[TASK STATEMENT]
The answer must consist of every line in the data below that holds the word "href".

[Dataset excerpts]

=== Begin Enclosure ===

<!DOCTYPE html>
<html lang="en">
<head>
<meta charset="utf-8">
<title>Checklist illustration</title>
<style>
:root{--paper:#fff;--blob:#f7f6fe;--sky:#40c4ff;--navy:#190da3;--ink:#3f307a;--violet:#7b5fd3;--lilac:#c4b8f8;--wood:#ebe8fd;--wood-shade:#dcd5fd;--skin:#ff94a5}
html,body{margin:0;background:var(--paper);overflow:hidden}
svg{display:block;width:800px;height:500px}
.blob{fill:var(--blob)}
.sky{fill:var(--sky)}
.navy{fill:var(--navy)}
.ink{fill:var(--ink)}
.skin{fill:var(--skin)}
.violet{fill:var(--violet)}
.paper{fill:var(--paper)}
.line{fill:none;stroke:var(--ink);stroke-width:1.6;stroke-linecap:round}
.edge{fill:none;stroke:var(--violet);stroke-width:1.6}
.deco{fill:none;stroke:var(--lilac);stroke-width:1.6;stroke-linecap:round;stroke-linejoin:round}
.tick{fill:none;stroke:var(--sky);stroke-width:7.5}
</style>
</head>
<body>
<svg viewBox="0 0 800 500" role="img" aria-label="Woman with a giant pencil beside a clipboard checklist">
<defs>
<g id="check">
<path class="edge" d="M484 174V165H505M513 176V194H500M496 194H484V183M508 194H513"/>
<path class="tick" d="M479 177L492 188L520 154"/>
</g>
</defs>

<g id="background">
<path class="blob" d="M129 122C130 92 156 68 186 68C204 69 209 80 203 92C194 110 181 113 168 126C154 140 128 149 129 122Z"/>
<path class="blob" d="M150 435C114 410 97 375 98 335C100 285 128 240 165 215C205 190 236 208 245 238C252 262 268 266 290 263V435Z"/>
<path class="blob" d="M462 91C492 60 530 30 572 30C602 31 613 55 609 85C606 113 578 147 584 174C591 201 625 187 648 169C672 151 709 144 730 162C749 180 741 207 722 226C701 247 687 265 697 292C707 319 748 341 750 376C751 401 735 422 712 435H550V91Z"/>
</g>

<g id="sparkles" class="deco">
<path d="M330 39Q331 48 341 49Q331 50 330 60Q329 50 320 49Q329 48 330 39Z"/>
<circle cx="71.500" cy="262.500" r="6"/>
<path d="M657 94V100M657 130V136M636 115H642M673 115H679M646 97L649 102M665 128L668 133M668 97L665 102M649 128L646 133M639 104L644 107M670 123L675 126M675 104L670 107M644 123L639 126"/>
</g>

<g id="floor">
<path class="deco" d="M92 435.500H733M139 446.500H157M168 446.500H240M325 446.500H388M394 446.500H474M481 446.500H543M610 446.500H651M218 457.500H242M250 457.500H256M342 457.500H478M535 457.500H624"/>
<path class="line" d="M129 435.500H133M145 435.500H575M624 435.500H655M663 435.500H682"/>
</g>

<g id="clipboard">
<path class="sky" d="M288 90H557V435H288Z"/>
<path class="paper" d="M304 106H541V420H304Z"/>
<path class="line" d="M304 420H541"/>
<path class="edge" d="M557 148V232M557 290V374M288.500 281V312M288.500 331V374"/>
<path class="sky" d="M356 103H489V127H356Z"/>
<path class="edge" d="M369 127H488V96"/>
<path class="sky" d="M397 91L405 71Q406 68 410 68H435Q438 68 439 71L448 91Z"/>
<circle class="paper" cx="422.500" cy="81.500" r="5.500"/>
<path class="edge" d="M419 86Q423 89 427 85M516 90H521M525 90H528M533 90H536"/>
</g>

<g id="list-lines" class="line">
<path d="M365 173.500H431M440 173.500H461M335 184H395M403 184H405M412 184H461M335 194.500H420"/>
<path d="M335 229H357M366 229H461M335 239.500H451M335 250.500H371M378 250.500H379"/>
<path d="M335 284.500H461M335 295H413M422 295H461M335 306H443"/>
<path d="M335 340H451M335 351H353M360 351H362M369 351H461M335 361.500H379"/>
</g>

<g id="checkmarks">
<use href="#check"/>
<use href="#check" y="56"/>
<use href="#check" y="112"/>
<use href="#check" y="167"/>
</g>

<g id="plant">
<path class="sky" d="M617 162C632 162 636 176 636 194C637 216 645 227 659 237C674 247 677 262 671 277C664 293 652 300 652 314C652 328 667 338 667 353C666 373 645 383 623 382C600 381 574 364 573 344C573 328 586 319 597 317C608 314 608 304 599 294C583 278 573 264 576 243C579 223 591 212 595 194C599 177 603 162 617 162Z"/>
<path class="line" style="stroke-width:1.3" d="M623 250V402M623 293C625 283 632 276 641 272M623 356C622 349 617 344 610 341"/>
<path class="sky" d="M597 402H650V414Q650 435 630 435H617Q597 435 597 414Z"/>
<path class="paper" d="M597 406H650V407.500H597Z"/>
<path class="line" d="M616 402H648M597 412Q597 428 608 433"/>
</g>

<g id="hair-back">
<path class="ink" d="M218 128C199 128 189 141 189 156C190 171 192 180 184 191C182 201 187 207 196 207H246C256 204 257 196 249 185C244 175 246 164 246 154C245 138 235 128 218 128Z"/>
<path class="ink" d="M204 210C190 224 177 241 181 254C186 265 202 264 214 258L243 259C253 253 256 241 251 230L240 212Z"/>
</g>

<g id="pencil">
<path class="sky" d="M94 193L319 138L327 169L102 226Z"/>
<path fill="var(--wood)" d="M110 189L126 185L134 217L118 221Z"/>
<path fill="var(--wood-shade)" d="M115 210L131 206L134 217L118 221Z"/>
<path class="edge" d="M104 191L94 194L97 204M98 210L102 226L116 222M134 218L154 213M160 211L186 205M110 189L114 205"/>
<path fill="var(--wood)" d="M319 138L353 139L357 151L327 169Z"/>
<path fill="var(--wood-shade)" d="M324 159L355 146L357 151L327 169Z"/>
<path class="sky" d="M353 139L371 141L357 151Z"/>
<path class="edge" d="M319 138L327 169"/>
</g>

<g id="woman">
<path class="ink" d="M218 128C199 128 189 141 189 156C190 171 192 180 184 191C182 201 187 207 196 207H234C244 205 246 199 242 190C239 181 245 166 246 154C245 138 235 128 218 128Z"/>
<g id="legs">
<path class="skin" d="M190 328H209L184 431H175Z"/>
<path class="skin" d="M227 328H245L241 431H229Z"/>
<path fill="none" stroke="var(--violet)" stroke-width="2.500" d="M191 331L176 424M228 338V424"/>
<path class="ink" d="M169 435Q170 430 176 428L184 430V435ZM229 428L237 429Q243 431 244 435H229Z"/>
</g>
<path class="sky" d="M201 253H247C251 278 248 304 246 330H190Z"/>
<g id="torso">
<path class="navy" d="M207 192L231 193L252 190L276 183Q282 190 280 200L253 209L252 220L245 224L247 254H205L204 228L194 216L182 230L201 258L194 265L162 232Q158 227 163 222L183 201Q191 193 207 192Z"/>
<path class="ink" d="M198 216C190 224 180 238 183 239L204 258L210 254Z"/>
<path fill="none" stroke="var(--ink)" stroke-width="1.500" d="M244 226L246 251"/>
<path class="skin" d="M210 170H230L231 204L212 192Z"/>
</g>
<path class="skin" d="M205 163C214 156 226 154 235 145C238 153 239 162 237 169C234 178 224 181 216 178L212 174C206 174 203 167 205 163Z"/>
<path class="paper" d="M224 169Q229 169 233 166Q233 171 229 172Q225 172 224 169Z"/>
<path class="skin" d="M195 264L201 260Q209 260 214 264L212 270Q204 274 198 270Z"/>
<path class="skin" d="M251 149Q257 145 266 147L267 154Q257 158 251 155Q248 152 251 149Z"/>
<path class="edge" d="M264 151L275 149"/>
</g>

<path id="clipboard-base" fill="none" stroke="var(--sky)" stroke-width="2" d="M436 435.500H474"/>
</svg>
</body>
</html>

=== End Enclosure ===

[YOUR SOLUTION]
<use href="#check"/>
<use href="#check" y="56"/>
<use href="#check" y="112"/>
<use href="#check" y="167"/>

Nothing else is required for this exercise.